Surgeries range from elective ones to those needed to save a life. And, no matter which type of surgery is taking place, older adults face more risks during the procedure.
Reasons why include, according to the American Society of Anesthesiologists, because older adults may have:
- increased blood pressure
- clogged arteries
- heart disease
- lung disease
These conditions can make it more likely for you to experience side effects during or after surgery, and can cause more potential complications during surgery, as well as afterwards. Plus, aging brains are more vulnerable to a couple of conditions related to anesthesia: postoperative delirium and postoperative cognitive dysfunction (POCD).
The first condition temporarily causes the patient to experience confusion, as he or she becomes disoriented. Memory and focus problems occur, as well, with symptoms often occurring a few days after the surgery itself. All is usually resolved within a week or so. The second condition is more serious, though, sometimes leading to long-term memory loss. This condition is more common in people with heart or lung disease, Alzheimer’s disease, Parkinson’s disease, and those who have already experienced a stroke.
And, in general, recovery from surgery can take longer than with younger patients.
Surgery for Older Adults: Is it Always Riskier?
The short answer? No. It isn’t.
So, if you’re an older adult who needs surgery (or a loved one does), what should you do? First, don’t panic. As an article in USNews.com points out, patients in their “late 60s, 70s and beyond can do just as well postoperatively as much younger patients. To determine surgical risk, it's important to look at the whole person beyond his or her birthdate.”
That’s because age, per se, doesn’t necessarily equal potential complications during surgery, or afterwards. What does matter includes:
- possible frailty
- chronic conditions
- current medications
- mental health status
- where people live
- how they function
Numerous studies examining surgery risks for older adults have been done. One large review of 44 studies of more than 12,000 people aged 80 and up found that risks for complications included:
- mental impairment
How to Predict Increased Risk
Doctors can quickly, even precisely, determine levels of frailty using a hand-grip dynamometer, a device typically used to test the strength of athletes. The older adults facing surgery would simply squeeze the device and the doctor could estimate frailty and, therefore, “someone’s reserve for recovering from stress.” If a patient is clearly frail, it often makes sense to wait and watch if a proposed surgery is elective, especially if doing the surgery would not prolong life.
Methods used to decide if surgery for older adults is wise has changed over the years, now incorporating more of a patient’s personal values and goals for health. USNews.com shares two different sets of values and goals to demonstrate how they can play a role in doctors’ decisions:
- One patient may say she doesn’t mind if she needs to live in a nursing home, because she’d appreciate the company and her grandchildren could visit.
- Another patient may strongly value her independence, want to stay at home and even do her own gardening.
Differing values and goals, then, may lead to different decisions about surgery.
Making Good Lifestyle Choices

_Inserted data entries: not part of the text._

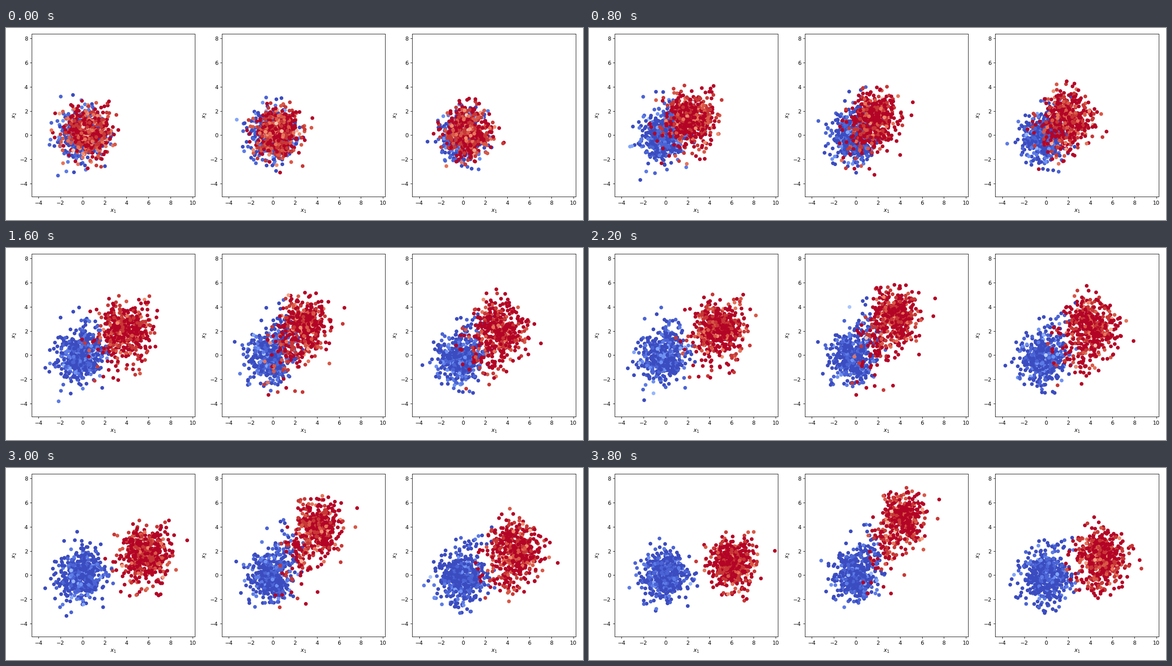
Write a matplotlib script that moves like this. It is 1280x427 px and loops after 4 s.

```python
import numpy as np
import matplotlib.pyplot as plt
from matplotlib.animation import FuncAnimation

W, H, DPI = 1280, 427, 256 / 3
FRAMES, INTERVAL = 20, 200
N = 500
BLUE, RED = 0, 1
TAIL_DIR = np.array([0.3, 0.95])


class Cloud:
    """One class of points, drifting as a whole while each point wanders."""

    def __init__(self, seed, cls, reach, lift, arch, split, swell):
        rng = np.random.default_rng(seed)
        self.seed, self.cls = seed, cls
        self.reach, self.lift, self.arch = reach, lift, arch
        self.split, self.swell = split, swell
        self.a, self.b = rng.normal(size=(2, N, 2))
        self.turn = rng.normal(0, 0.6, (N, 1))

    def center(self, t):
        bump = np.sin(np.pi * t)
        if self.cls == BLUE:
            return np.array([-0.25 * bump, -0.15 * bump])
        return np.array([0.45 + self.reach * np.sin(np.pi * t / 2),
                         0.25 + self.lift * t + self.arch * bump])

    def points(self, t):
        bump = np.sin(np.pi * t)
        z = self.a * np.cos(self.turn * t) + self.b * np.sin(self.turn * t)
        # The side facing the other class is drawn out towards it
        side = 1 if self.cls == BLUE else -1
        facing = np.maximum(0, side * z.sum(axis=1) / np.sqrt(2) - 0.6)
        tail = 0.6 * bump + (1 + self.cls) * self.split * t
        spread = 1 + self.swell * t + 0.12 * self.cls * bump
        return (self.center(t) + spread * z
                + side * tail * facing[:, None] * TAIL_DIR)

    def scores(self, frame):
        rng = np.random.default_rng([self.seed, frame])
        sure = 0.5 + 0.12 * min(1, frame / 5)
        doubt = np.minimum(0.055 * (rng.geometric(sure, N) - 1), 1)
        return np.abs(self.cls - doubt)


def make_panel(ax):
    ax.set(xlim=(-4.633, 10.204), ylim=(-5.07, 8.376),
           xlabel="$x_1$", ylabel="$x_2$",
           xticks=range(-4, 11, 2), yticks=range(-4, 9, 2))
    blank = np.zeros(2 * N)
    return ax.scatter(blank, blank, c=blank, cmap="coolwarm", vmin=0, vmax=1)


plt.rcParams["font.family"] = "DejaVu Sans"
fig, axes = plt.subplots(1, 3, figsize=(W / DPI, H / DPI), dpi=DPI,
                         facecolor="white")
dots = [make_panel(ax) for ax in axes]
fig.tight_layout()

# Each panel: how the red class travels, how the classes stretch and grow
motions = [dict(reach=5.6, lift=0.7, arch=1.5, split=0.0, swell=0.0),
           dict(reach=3.7, lift=4.4, arch=0.25, split=0.8, swell=-0.05),
           dict(reach=4.55, lift=1.1, arch=1.3, split=0.1, swell=0.12)]
clouds = [[Cloud(2 * i + cls + 3, cls, **motion) for cls in (BLUE, RED)]
          for i, motion in enumerate(motions)]


def update(frame):
    t = frame / (FRAMES - 1)
    for pair, dot in zip(clouds, dots):
        dot.set_offsets(np.vstack([c.points(t) for c in pair]))
        dot.set_array(np.concatenate([c.scores(frame) for c in pair]))
    return dots


anim = FuncAnimation(fig, update, frames=FRAMES, interval=INTERVAL,
                     init_func=lambda: update(0), repeat=True, repeat_delay=0)
plt.show()
```
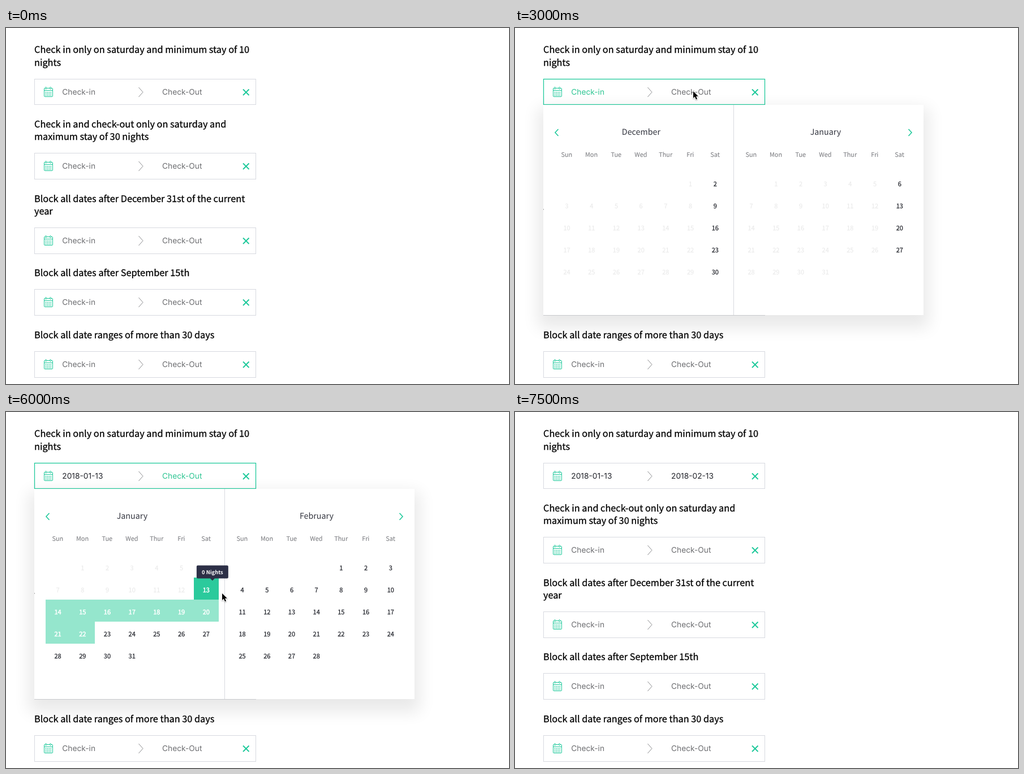
Write an HTML page with a canvas that moves like this. It is 889 px wide and 630 px high and loops after 9 s.

```html
<!DOCTYPE html>
<html lang="en">
<head>
<meta charset="utf-8">
<title>Date range picker</title>
<style>
  html, body { margin: 0; width: 100%; height: 100%; overflow: hidden; background: #fff; }
  canvas { display: block; }
</style>
</head>
<body>
<canvas id="stage" width="889" height="630"></canvas>
<script>
const ctx = document.getElementById('stage').getContext('2d');
ctx.textRendering = 'geometricPrecision';

const LOOP = 9000;
const OPEN = 3000, NEXT_MONTH = 4250, PICK_IN = 5500, HOVER_12 = 6250, HOVER_13 = 6500, CLOSE = 7250, CURSOR_END = 7500;

const SANS = '"Noto Sans CJK JP", "Noto Sans CJK SC", "Noto Sans CJK", "Open Sans", sans-serif';
const UI = 'Inter, Roboto, sans-serif';
const GREEN = '#1fc99b', GREEN_TEXT = '#2dc592', RANGE = '#95e6cd', SELECTED = '#2bca9c';
const INK = '#23252c', NAVY = '#2d3047', LINE = '#d7d9e0', GREY = '#6c6d70', FAINT = '#ebebeb';

const FIELDS = [
  { top: 90, title: ['Check in only on saturday and minimum stay of 10', 'nights'] },
  { top: 221, title: ['Check in and check-out only on saturday and', 'maximum stay of 30 nights'] },
  { top: 353, title: ['Block all dates after December 31st of the current', 'year'] },
  { top: 462, title: ['Block all dates after September 15th'] },
  { top: 572, title: ['Block all date ranges of more than 30 days'] }
];

const WEEKDAYS = ['Sun', 'Mon', 'Tue', 'Wed', 'Thur', 'Fri', 'Sat'];
// first: weekday of day 1, base: day count since the start of January
const DEC = { name: 'December', first: 5, days: 31, base: -31 };
const JAN = { name: 'January', first: 1, days: 31, base: 0 };
const FEB = { name: 'February', first: 4, days: 28, base: 31 };
const CHECK_IN = 13, MIN_STAY = 10;
const CELL_W = 43.7, CELL_H = 39, GRID_TOP = 254;

// [time, x, y] of the pointer tip
const POINTER = [
  [1250, 413, 49], [1500, 378, 134], [1750, 377, 183], [2250, 371, 180],
  [2500, 320, 114], [2750, 315, 112], [3250, 380, 124], [3500, 650, 184],
  [3750, 693, 186], [4000, 696, 185], [4500, 574, 229], [4750, 401, 281],
  [5000, 347, 299], [5250, 347, 316], [6000, 382, 321], [6250, 465, 349],
  [6500, 488, 346], [7250, 482, 346]
];

function text(str, x, y, size, color, { align = 'left', font = SANS, weight = 400, heavy = 0 } = {}) {
  ctx.font = `${weight} ${size}px ${font}`;
  ctx.textAlign = align;
  ctx.fillStyle = color;
  ctx.fillText(str, x, y);
  if (heavy) {
    ctx.strokeStyle = color;
    ctx.lineWidth = heavy;
    ctx.strokeText(str, x, y);
  }
}

function line(points, color, width) {
  ctx.beginPath();
  points.forEach(([x, y]) => ctx.lineTo(x, y));
  ctx.strokeStyle = color;
  ctx.lineWidth = width;
  ctx.stroke();
}

function box(x, y, w, h, color) {
  ctx.fillStyle = color;
  ctx.fillRect(x, y, w, h);
}

function calendarIcon(x, y) {
  ctx.strokeStyle = GREEN;
  ctx.lineWidth = 1;
  ctx.beginPath();
  ctx.roundRect(x + .5, y + 2.5, 15, 15, 1.5);
  ctx.stroke();
  line([[x, y + 6.5], [x + 16, y + 6.5]], GREEN, 1);
  for (const dx of [3, 11]) {
    box(x + dx, y + 1, 2, 3, '#fff');
    ctx.beginPath();
    ctx.roundRect(x + dx - .5, y + .5, 2, 3.5, 1);
    ctx.stroke();
  }
  for (let r = 0; r < 3; r++)
    for (let c = 0; c < 4; c++) box(x + 2.5 + c * 3, y + 9 + r * 2.8, 1.7, 1.4, GREEN);
}

function field({ top, title }, i, t) {
  const open = i === 0 && t >= OPEN && t < CLOSE;
  const hasIn = i === 0 && t >= PICK_IN, hasOut = i === 0 && t >= CLOSE;
  title.forEach((s, n) =>
    text(s, 50, top - 24 + (n + 1 - title.length) * 22.4 + (top < 100 ? .5 : 1), 16.3, '#000', { heavy: .3 }));

  const mid = top + 23;
  ctx.strokeStyle = open ? GREEN : LINE;
  ctx.lineWidth = open ? 1.3 : 1;
  ctx.strokeRect(50.5, top + .5, 391, i ? 46 : 45);
  calendarIcon(67, top + 14);
  const label = (s, x, color) => text(s, x, top + 28, 13.75, color, { font: UI });
  label(hasIn ? '2018-01-13' : 'Check-in', 99.3, hasIn ? INK : open ? GREEN_TEXT : GREY);
  label(hasOut ? '2018-02-13' : 'Check-Out', 276, hasOut ? INK : open && hasIn ? GREEN_TEXT : GREY);
  line([[234.5, mid - 8], [242, mid + .5], [234.5, mid + 9]], '#8c8d90', 1);
  line([[419, mid - 4.5], [429.5, mid + 6]], GREEN, 2);
  line([[429.5, mid - 4.5], [419, mid + 6]], GREEN, 2);
}

function cellPos(month, left, day) {
  const i = month.first + day - 1;
  return [left + (i % 7) * CELL_W, GRID_TOP + Math.floor(i / 7) * CELL_H];
}

function tooltip(cx, cellTop, nights) {
  const w = nights > 9 ? 61 : 56, y = cellTop - 21.5;
  ctx.fillStyle = NAVY;
  ctx.beginPath();
  ctx.roundRect(cx - w / 2, y, w, 23, 2);
  ctx.moveTo(cx - 4, y + 23);
  ctx.lineTo(cx, y + 27);
  ctx.lineTo(cx + 4, y + 23);
  ctx.fill();
  text(nights + ' Nights', cx, y + 15.3, 9.4, '#fff', { align: 'center', weight: 700 });
}

function monthGrid(month, left, hover, end) {
  const picked = end > 0;
  text(month.name, left + 3.5 * CELL_W, 189, 14.3, '#33353f', { align: 'center' });
  WEEKDAYS.forEach((d, i) =>
    text(d, left + (i + .5) * CELL_W - .5, 228, 10.9, '#85868a', { align: 'center', heavy: .15 }));

  for (let d = 1; d <= month.days; d++) {
    const n = month.base + d;
    const [x, y] = cellPos(month, left, d);
    const saturday = (month.first + d - 1) % 7 === 6;
    let color = (picked ? n > CHECK_IN : saturday) ? INK : FAINT, heavy = .25;
    if (picked && n === hover) {
      color = GREEN_TEXT;
      heavy = .5;
    } else if (picked && n >= CHECK_IN && n <= end) {
      const x0 = Math.round(x), y0 = Math.round(y);
      box(x0, y0, Math.round(x + CELL_W) - x0, CELL_H, n === CHECK_IN ? SELECTED : RANGE);
      color = '#fff';
      heavy = .5;
    }
    if (n === hover) continue;
    text(d, x + CELL_W / 2 - .3, y + 25.5, 11, color, { align: 'center', heavy });
  }
}

function hoverCell(month, left, day) {
  const [x, y] = cellPos(month, left, day);
  ctx.save();
  ctx.shadowColor = 'rgba(0,0,0,.35)';
  ctx.shadowBlur = 9;
  ctx.shadowOffsetY = 1;
  box(Math.round(x), y, 44, CELL_H, '#fff');
  ctx.restore();
  text(day, x + CELL_W / 2 - .3, y + 25.5, 11, GREEN_TEXT, { align: 'center', heavy: .5 });
  tooltip(x + CELL_W / 2 + 13, y, month.base + day - CHECK_IN);
}

function panel(t) {
  // shadow only: the caster sits off the stage
  ctx.save();
  ctx.shadowColor = 'rgba(0,0,0,.09)';
  ctx.shadowBlur = 27;
  ctx.shadowOffsetX = 2000;
  ctx.shadowOffsetY = 13.5;
  box(50 - 9 - 2000, 136 - 9, 672 + 18, 372 + 18, '#000');
  ctx.restore();
  box(50, 136, 672, 372, '#fff');
  box(50, 320, 1, 2, '#aaa');
  box(50, 508, 392, 1, '#c8c9cc');
  box(386, 136, 1, 372, LINE);
  line([[76.5, 179], [71, 185], [76.5, 191]], GREEN, 1.6);
  line([[695.5, 179], [701, 185], [695.5, 191]], GREEN, 1.6);

  const moved = t >= NEXT_MONTH;
  const hover = t >= HOVER_13 ? 44 : t >= HOVER_12 ? 43 : 0;
  const end = t < PICK_IN ? 0 : hover || CHECK_IN + MIN_STAY - 1;
  const L = 70, R = 396;
  monthGrid(moved ? JAN : DEC, L, hover, end);
  monthGrid(moved ? FEB : JAN, R, hover, end);
  if (hover) {
    hoverCell(FEB, R, hover - FEB.base);
  } else if (end) {
    const [x, y] = cellPos(JAN, L, CHECK_IN);
    tooltip(x + CELL_W / 2 + 10.8, y, 0);
  }
}

function pointer(t) {
  if (t >= CURSOR_END) return;
  const stop = POINTER.filter(p => p[0] <= t).pop();
  if (!stop) return;
  ctx.save();
  ctx.translate(stop[1], stop[2]);
  ctx.beginPath();
  [[0, 0], [0, 12], [2.8, 9.5], [5, 14.4], [7, 13.5], [5, 8.8], [8.8, 8.8]]
    .forEach(([x, y]) => ctx.lineTo(x, y));
  ctx.closePath();
  ctx.lineJoin = 'round';
  ctx.strokeStyle = '#fff';
  ctx.lineWidth = 2;
  ctx.shadowColor = 'rgba(0,0,0,.3)';
  ctx.shadowBlur = 2;
  ctx.shadowOffsetY = 1;
  ctx.stroke();
  ctx.shadowColor = 'transparent';
  ctx.fillStyle = '#000';
  ctx.fill();
  ctx.restore();
}

function draw(t) {
  box(0, 0, 889, 630, '#fff');
  FIELDS.forEach((f, i) => field(f, i, t));
  if (t >= OPEN && t < CLOSE) panel(t);
  pointer(t);
}

const start = performance.now();
function tick() {
  draw((performance.now() - start) % LOOP);
  requestAnimationFrame(tick);
}
tick();
</script>
</body>
</html>
```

Finally, as the Cleveland Clinic points out, making quality lifestyle choices can significantly reduce risk factors. These choices can “influence nutritional status and physical well-being” and they “also influence the concept of frailty, its relationship to surgical risk and the ability to tolerate surgery later in life.”